═══ Supplied entries

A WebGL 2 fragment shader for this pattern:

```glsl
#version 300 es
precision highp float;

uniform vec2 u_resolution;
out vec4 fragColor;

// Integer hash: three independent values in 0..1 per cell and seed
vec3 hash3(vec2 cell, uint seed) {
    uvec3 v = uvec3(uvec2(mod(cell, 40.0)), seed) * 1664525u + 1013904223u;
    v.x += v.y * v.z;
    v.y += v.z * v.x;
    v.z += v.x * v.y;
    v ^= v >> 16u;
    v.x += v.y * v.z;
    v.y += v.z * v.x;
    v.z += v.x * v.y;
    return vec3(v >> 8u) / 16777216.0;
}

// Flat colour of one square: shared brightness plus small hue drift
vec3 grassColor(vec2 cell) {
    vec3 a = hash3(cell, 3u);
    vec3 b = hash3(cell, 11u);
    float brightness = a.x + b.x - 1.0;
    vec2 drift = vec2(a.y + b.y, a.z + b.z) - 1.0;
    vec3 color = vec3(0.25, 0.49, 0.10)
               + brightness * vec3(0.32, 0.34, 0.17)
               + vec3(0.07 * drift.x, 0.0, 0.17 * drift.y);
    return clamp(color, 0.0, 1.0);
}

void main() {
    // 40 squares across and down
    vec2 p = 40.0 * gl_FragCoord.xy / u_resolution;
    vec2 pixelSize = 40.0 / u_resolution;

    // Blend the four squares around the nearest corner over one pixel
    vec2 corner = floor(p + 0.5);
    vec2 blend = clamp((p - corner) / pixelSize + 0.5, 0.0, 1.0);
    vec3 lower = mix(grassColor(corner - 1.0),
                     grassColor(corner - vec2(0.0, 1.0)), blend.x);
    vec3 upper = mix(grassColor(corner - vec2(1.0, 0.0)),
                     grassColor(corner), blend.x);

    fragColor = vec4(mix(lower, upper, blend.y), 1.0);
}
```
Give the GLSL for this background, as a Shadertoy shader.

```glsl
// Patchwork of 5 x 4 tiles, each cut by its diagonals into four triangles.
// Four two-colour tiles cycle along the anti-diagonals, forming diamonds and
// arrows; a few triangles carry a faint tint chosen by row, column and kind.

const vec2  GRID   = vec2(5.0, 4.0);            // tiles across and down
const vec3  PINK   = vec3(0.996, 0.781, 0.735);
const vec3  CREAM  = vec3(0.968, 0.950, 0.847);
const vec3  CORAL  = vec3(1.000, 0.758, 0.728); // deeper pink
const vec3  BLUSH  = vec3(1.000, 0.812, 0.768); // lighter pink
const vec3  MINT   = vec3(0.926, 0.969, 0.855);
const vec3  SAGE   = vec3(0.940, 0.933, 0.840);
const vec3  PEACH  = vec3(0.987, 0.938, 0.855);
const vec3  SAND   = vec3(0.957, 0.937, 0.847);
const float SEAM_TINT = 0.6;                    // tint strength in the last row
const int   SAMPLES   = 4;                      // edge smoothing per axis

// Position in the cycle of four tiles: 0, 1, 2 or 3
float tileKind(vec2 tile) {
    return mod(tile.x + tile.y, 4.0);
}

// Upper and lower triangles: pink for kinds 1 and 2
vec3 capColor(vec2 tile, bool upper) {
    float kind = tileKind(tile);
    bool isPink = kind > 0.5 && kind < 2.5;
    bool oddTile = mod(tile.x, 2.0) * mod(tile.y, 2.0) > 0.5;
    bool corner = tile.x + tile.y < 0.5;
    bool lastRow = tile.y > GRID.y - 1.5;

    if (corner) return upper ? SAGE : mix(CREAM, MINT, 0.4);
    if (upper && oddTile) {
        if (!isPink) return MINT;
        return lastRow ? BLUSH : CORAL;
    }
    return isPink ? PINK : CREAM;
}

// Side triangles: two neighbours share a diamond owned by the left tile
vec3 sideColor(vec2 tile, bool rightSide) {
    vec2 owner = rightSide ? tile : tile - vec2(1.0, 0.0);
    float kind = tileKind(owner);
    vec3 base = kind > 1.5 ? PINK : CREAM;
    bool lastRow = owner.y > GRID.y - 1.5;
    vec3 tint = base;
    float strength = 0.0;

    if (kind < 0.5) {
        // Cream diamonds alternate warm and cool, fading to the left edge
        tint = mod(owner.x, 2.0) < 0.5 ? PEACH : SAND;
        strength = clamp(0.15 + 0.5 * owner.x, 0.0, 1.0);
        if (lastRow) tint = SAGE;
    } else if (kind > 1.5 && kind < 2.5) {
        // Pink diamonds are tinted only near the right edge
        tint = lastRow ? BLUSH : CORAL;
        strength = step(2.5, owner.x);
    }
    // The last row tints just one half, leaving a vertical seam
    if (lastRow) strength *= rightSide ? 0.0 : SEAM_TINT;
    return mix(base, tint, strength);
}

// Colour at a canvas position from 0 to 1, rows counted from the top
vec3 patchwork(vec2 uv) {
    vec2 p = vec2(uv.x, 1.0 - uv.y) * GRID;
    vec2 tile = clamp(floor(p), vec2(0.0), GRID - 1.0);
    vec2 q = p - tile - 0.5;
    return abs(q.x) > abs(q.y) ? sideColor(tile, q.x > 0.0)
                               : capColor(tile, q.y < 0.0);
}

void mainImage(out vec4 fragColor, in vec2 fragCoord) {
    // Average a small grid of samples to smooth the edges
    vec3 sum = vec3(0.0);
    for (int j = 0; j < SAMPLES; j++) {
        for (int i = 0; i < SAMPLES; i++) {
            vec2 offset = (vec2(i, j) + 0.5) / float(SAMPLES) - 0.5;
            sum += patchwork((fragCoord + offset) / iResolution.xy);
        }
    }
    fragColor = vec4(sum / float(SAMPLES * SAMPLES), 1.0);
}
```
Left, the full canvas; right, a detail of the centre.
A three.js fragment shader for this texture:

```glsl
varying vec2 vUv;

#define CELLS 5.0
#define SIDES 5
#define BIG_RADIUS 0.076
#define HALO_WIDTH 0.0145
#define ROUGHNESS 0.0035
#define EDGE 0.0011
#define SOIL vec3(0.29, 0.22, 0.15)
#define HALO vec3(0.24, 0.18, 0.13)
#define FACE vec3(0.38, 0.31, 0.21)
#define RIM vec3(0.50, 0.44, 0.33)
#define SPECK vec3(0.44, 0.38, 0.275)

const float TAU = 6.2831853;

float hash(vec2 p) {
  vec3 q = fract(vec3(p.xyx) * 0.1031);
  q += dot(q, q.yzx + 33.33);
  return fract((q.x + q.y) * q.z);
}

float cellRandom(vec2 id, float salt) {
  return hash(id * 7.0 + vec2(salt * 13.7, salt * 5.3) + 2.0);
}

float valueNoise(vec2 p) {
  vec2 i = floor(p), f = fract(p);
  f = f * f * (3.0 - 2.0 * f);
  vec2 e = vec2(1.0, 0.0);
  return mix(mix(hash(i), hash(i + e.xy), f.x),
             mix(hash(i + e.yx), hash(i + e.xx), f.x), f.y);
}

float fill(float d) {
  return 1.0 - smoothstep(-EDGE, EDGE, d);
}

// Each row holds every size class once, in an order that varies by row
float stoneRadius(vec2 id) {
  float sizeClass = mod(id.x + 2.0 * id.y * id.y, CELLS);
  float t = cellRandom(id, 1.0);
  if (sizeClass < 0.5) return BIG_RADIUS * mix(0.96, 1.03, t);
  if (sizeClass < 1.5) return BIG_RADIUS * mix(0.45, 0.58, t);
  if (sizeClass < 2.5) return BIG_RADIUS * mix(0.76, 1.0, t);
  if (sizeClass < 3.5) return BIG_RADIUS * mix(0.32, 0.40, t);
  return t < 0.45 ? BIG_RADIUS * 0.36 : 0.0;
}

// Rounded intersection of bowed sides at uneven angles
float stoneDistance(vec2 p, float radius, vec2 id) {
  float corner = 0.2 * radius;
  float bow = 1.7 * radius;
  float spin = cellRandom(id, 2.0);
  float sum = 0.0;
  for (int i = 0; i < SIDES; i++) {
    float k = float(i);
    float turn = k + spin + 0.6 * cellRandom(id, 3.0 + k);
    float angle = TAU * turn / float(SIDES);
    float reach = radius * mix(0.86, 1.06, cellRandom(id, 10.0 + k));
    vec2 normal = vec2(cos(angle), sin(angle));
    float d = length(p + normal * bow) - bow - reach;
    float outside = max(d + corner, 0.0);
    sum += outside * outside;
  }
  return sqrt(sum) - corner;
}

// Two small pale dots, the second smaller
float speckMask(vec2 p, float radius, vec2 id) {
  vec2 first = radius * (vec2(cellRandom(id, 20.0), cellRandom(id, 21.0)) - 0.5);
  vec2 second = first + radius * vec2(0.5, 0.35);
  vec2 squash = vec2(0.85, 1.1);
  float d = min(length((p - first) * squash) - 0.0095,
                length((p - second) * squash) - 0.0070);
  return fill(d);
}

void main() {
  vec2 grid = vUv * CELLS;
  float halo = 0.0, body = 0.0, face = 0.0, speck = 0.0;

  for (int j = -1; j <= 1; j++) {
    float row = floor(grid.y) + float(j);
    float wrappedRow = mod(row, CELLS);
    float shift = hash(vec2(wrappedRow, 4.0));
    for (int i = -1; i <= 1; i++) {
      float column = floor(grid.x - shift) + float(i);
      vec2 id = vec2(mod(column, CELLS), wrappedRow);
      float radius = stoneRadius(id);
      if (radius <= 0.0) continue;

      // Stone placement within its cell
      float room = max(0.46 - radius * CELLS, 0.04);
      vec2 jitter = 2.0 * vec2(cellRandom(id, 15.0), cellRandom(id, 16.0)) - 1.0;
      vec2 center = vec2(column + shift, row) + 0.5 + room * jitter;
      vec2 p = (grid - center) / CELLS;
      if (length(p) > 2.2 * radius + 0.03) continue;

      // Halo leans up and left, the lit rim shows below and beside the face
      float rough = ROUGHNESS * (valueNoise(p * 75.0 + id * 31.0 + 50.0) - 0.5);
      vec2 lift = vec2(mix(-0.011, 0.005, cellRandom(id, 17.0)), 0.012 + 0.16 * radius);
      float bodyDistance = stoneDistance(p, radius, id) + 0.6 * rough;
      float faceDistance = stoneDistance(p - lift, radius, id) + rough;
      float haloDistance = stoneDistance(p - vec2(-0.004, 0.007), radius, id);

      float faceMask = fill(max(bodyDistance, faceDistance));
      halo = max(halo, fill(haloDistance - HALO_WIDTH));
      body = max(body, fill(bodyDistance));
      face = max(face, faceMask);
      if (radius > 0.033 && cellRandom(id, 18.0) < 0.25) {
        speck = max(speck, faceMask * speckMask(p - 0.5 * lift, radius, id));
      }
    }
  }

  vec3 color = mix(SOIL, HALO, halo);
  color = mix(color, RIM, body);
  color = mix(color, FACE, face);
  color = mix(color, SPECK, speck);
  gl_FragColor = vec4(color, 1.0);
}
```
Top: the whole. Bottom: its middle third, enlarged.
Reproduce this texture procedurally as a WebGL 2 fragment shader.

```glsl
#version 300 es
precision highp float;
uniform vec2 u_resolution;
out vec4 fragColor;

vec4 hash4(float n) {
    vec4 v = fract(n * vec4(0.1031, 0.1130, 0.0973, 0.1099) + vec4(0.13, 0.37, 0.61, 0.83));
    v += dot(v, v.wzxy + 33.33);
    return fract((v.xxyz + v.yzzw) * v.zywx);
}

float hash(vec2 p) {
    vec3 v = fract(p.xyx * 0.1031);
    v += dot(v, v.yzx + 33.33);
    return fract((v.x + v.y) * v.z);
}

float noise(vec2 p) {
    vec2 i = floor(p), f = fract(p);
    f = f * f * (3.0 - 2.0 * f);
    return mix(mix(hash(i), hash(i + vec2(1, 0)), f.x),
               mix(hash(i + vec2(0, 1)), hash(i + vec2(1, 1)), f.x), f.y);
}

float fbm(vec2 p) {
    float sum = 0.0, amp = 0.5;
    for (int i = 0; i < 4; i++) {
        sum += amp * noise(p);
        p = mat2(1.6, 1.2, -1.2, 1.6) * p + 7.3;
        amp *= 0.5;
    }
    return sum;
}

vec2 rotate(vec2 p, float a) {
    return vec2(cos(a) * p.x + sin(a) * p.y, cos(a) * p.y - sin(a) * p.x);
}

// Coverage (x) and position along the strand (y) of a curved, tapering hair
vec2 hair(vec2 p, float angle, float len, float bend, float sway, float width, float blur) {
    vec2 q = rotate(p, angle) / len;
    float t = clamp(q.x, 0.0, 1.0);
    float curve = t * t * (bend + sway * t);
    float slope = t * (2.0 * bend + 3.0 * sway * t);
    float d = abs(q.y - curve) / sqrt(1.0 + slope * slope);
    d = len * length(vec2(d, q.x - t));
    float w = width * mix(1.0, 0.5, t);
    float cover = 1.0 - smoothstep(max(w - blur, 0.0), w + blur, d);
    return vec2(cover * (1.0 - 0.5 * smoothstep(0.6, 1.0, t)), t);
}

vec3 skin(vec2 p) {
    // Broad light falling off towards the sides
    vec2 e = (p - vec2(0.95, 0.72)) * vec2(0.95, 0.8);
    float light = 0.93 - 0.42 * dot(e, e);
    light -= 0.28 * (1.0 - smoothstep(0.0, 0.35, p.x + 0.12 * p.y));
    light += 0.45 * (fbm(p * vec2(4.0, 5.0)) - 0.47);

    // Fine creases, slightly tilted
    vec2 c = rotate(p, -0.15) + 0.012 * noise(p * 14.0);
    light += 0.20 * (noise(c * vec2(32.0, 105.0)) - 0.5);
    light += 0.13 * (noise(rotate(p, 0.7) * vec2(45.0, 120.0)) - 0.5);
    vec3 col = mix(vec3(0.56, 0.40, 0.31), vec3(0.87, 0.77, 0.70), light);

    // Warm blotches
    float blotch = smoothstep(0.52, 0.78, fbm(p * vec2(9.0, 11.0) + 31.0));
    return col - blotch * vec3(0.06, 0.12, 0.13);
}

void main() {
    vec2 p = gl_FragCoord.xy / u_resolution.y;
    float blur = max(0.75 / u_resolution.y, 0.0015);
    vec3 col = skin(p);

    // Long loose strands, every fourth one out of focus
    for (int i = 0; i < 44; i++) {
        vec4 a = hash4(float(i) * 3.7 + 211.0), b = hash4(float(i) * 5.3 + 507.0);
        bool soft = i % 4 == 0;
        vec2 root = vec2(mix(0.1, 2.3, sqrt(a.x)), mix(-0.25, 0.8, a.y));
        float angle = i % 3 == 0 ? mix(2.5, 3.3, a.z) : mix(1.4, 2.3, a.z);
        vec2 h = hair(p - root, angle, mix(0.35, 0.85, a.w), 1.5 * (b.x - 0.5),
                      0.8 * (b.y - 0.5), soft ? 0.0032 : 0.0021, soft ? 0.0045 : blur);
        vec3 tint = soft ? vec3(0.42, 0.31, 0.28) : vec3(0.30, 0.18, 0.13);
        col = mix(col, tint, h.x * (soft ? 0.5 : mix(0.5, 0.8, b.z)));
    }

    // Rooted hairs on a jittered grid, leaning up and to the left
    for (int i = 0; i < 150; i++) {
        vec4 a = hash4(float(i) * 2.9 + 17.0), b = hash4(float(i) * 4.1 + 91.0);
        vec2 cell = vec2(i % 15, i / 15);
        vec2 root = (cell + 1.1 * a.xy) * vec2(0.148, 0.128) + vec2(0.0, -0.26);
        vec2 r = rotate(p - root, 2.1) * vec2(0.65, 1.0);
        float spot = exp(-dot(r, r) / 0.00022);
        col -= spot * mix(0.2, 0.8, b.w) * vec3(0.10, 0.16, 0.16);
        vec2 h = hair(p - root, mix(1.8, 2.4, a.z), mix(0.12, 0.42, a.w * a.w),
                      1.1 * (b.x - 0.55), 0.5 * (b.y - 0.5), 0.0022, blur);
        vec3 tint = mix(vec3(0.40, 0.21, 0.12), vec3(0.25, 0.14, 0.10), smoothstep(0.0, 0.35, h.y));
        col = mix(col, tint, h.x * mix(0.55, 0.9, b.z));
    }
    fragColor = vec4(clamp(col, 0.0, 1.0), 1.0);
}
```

══════

# What to do
The lines to show are those in the data above that include "cellRandom".

# Result of this exercise
float cellRandom(vec2 id, float salt) {
  float t = cellRandom(id, 1.0);
  float spin = cellRandom(id, 2.0);
    float turn = k + spin + 0.6 * cellRandom(id, 3.0 + k);
    float reach = radius * mix(0.86, 1.06, cellRandom(id, 10.0 + k));
  vec2 first = radius * (vec2(cellRandom(id, 20.0), cellRandom(id, 21.0)) - 0.5);
      vec2 jitter = 2.0 * vec2(cellRandom(id, 15.0), cellRandom(id, 16.0)) - 1.0;
      vec2 lift = vec2(mix(-0.011, 0.005, cellRandom(id, 17.0)), 0.012 + 0.16 * radius);
      if (radius > 0.033 && cellRandom(id, 18.0) < 0.25) {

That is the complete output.